Robinhood and GME
- 1/8/2021: GameStop stock was around $18; 1/28/21: up 928% from that day
- r/WallStreetBets: retail investors discuss the next big trade to jump on, encouraged each other to keep buying GameStop and push it ‘to the moon’ after hedge funds and professional investors on Wall Street were betting on this stock to fail by shorting it
- ‘Short’: a short sale where investors borrow and then sell a share of GameStop so later, if the stock price performs as expected, they can buy the stock at this lower price and make money by keeping the difference
- ‘Short squeeze’: what happened with GameStop’s stock; a heavily shorted stock’s dramatic rise in price have forced short sellers to get out of their bets by buying the stock, which pushes the stock price even higher and create a feedback loop
- These retail investors don’t necessarily believe in GameStop’s business, but they are rather “evening the ledger with the financial elite, who benefited from years of gains as other people fell further behind”
- On 1/27, Melvin Capital was forced to close out of its GME short position, losing ~$300B, but not going bankrupt
- Robinhood: stock-trading app “aiming to democratize the financial system” by allowing people to make fee-free investments. The app makes money through “payment for order flow”
- PFOF works like this: When you sell a stock on Robinhood, they take that order and go to a clearinghouse or market maker (ie, Citadel or Virtue). That clearinghouse then takes the order and finds someone to buy the stock from you at that price.
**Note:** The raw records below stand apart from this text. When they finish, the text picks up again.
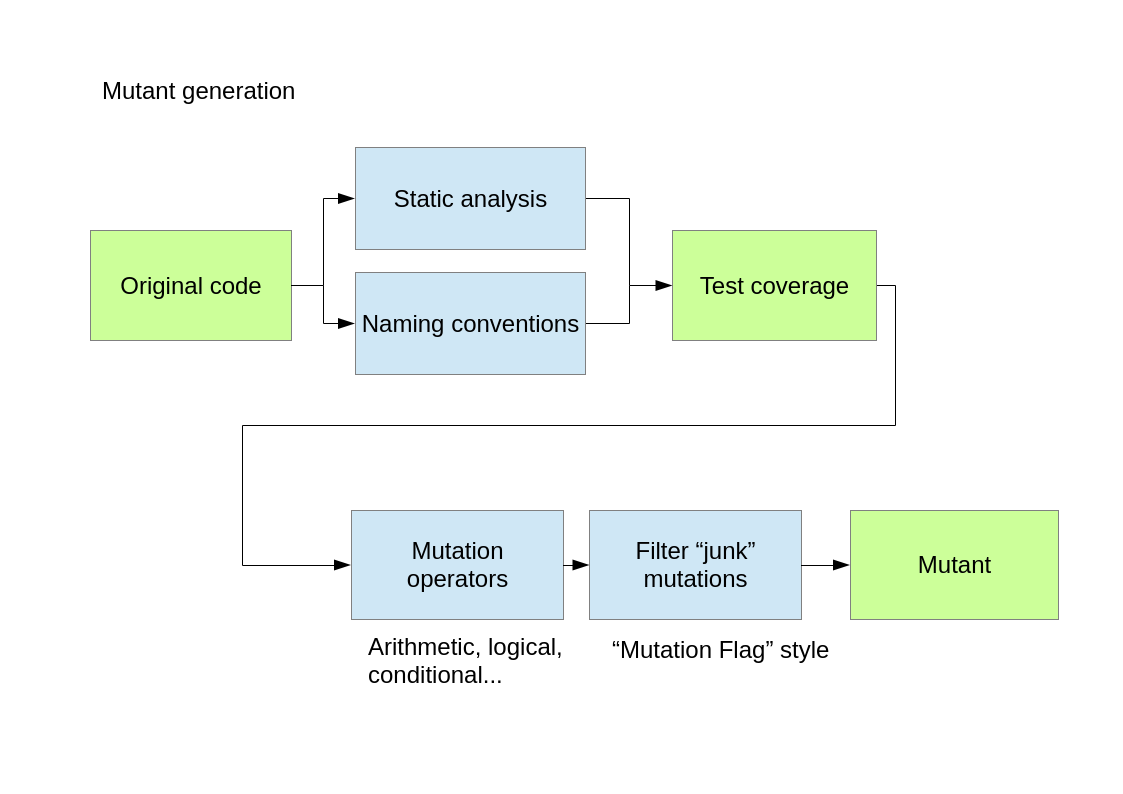
<!DOCTYPE html>
<html lang="en">
<head>
<meta charset="utf-8">
<title>Mutant generation</title>
<style>
  :root {
    --paper: #ffffff;
    --ink: #000000;
    --artifact: #ccff99;
    --process: #cfe7f5;
    --outline: #808080;
  }
  * { box-sizing: border-box; margin: 0; }
  html, body { width: 1123px; height: 794px; overflow: hidden; background: var(--paper); }
  .diagram {
    position: relative;
    width: 1123px;
    height: 794px;
    overflow: hidden;
    color: var(--ink);
    font: 24px/28px "Liberation Sans", Arial, sans-serif;
  }
  h1, .note { position: absolute; font: inherit; white-space: nowrap; }
  h1 { left: 102px; top: 77px; }
  .connectors { position: absolute; inset: 0; }
  .connectors polyline { fill: none; stroke: var(--ink); stroke-width: 1; }
  .arrowhead { fill: var(--ink); }
  .node {
    position: absolute;
    display: flex;
    align-items: center;
    justify-content: center;
    border: 1px solid var(--outline);
    text-align: center;
    white-space: nowrap;
  }
  .artifact { background: var(--artifact); }
  .process { background: var(--process); }
  .source-code { left: 90px; top: 230px; width: 202px; height: 111px; }
  .static-analysis { left: 355px; top: 147px; width: 231px; height: 103px; }
  .naming { left: 355px; top: 272px; width: 231px; height: 103px; }
  .coverage { left: 672px; top: 230px; width: 205px; height: 111px; }
  .operators { left: 351px; top: 510px; width: 213px; height: 110px; }
  .filter { left: 589px; top: 510px; width: 213px; height: 110px; }
  .mutant { left: 850px; top: 510px; width: 209px; height: 110px; }
  .operators-note { left: 368px; top: 633px; }
  .filter-note { left: 612px; top: 636px; }
</style>
</head>
<body>
<main class="diagram">
  <h1>Mutant generation</h1>

  <div class="node artifact source-code">Original code</div>
  <div class="node process static-analysis">Static analysis</div>
  <div class="node process naming">Naming conventions</div>
  <div class="node artifact coverage">Test coverage</div>
  <div class="node process operators">Mutation<br>operators</div>
  <div class="node process filter">Filter “junk”<br>mutations</div>
  <div class="node artifact mutant">Mutant</div>

  <p class="note operators-note">Arithmetic, logical,<br>conditional...</p>
  <p class="note filter-note">“Mutation Flag” style</p>

  <svg class="connectors" width="1123" height="794" viewBox="0 0 1123 794" aria-hidden="true">
    <defs>
      <polygon id="arrowhead" class="arrowhead" points="0,0 -17,-5.5 -17,5.5"/>
    </defs>
    <polyline points="291,285.5 323.5,285.5 323.5,198.5 340,198.5"/>
    <polyline points="323.5,285.5 323.5,323.5 340,323.5"/>
    <polyline points="586,198.5 629.5,198.5 629.5,285.5 658,285.5"/>
    <polyline points="586,323.5 629.5,323.5 629.5,285.5"/>
    <polyline points="877,285.5 895.5,285.5 895.5,425.5 242.5,425.5 242.5,565.5 336,565.5"/>
    <polyline points="563,565.5 574,565.5"/>
    <polyline points="801,565.5 835,565.5"/>
    <use href="#arrowhead" x="355" y="198.5"/>
    <use href="#arrowhead" x="355" y="323.5"/>
    <use href="#arrowhead" x="672.5" y="285.5"/>
    <use href="#arrowhead" x="351" y="565"/>
    <use href="#arrowhead" x="589.5" y="565"/>
    <use href="#arrowhead" x="850" y="565"/>
  </svg>
</main>
</body>
</html>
However, they don’t sell it for the exact same price you receive — they sell it for just a little bit more. That spread is how the clearinghouse makes money, and they actually pay Robinhood for each order Robinhood sends them — that is how Robinhood makes money. This whole process, however, takes time, and both the clearinghouse and Robinhood need to put up capital for collateral while it is happening. When GME orders shot up, so too did the amount of capital Citadel asked Robinhood for — by a lot. Citadel is one of the companies that infused cash into Melvin to keep it solvent.
- Robinhood has been in trouble for this model before: instead of finding users the absolute best price for their orders, they are incentivized to find the clearinghouse that will pay them the most for their orders, and the SEC has opened charges for this practice.
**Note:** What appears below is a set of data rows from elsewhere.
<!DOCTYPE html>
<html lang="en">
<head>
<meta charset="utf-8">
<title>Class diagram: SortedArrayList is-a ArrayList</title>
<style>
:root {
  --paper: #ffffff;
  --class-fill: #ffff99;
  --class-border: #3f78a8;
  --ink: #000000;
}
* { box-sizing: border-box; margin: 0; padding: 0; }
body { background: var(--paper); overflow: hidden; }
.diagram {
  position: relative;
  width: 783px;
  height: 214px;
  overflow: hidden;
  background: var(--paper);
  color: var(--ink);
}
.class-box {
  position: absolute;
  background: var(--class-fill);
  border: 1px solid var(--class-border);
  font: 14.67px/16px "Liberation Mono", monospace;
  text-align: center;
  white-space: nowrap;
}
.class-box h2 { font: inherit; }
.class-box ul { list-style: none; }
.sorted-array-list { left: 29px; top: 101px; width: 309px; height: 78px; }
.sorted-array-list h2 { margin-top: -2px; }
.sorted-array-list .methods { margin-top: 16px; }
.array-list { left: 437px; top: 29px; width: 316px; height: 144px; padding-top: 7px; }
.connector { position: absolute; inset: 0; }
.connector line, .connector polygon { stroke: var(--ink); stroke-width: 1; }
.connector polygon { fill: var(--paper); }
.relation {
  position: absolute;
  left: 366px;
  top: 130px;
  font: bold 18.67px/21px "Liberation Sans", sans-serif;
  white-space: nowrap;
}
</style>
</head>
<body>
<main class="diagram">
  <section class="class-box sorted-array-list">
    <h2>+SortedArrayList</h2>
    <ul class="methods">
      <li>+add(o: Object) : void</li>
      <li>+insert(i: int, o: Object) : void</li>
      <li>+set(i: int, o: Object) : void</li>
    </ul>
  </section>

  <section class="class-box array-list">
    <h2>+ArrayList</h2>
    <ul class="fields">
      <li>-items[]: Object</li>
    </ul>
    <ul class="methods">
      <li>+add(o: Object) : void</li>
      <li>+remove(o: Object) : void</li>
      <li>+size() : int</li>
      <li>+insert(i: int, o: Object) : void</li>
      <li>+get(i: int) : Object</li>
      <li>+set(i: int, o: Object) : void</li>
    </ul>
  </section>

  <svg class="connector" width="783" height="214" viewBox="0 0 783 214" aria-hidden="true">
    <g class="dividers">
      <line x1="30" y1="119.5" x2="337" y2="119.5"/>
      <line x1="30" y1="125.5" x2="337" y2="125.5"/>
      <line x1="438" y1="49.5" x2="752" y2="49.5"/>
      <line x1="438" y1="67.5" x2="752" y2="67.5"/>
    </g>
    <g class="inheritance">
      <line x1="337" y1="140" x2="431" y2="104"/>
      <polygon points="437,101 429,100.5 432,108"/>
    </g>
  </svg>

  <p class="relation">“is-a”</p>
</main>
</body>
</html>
- Robinhood posted a blog on 1/28 saying that they restricted GameStop transactions because of “recent volatility”
- They explained have stated that these capital requirements are 100% of the reason they blocked GME trades
- Southern District of New York filed a class-action lawsuit against Robinhood for “purposefully, willfully and knowingly” removing GameStop which “deprived retail investors of the ability to invest in the open market”
- Politicians across the aisle (Ted Cruz to AOC) are accusing Robinhood of depriving the majority of the population from access to markets and of trying to protect hedge funds and large investors
- Robinhood’s decision to stop trades of Gamestop occurred after Melvin Capital had closed its short position on Gamestop, and was done because they were running out of cash to fulfill the rapid increase in trades; this was a defensible decision
- Robinhood’s customer base — the entities they actually get money from, since traders on the app don’t pay for the service — consists of hedge funds and other financial services firms, who may have influenced their decision to stop trades; this needs to be investigated by Congress and the SEC
- Imposing regulations on companies like Robinhood — as populist voices on the left and right are proposing to prevent them from restricting trading — would push those companies out of business and end up effectively closing the stock market to retail investors, the opposite effect of the one intended
- Robinhood has been under fire before all this for treating the stock market like a casino and encouraging users to make investments without contemplating the seriousness of the risk
- Other trading services, like CashApp, WeBull, TDAmeritrade, Charles Schwab, and E-Trade also restricted stock purchases and must be included in this conversation
- To what extent does Reddit factor into this conversation?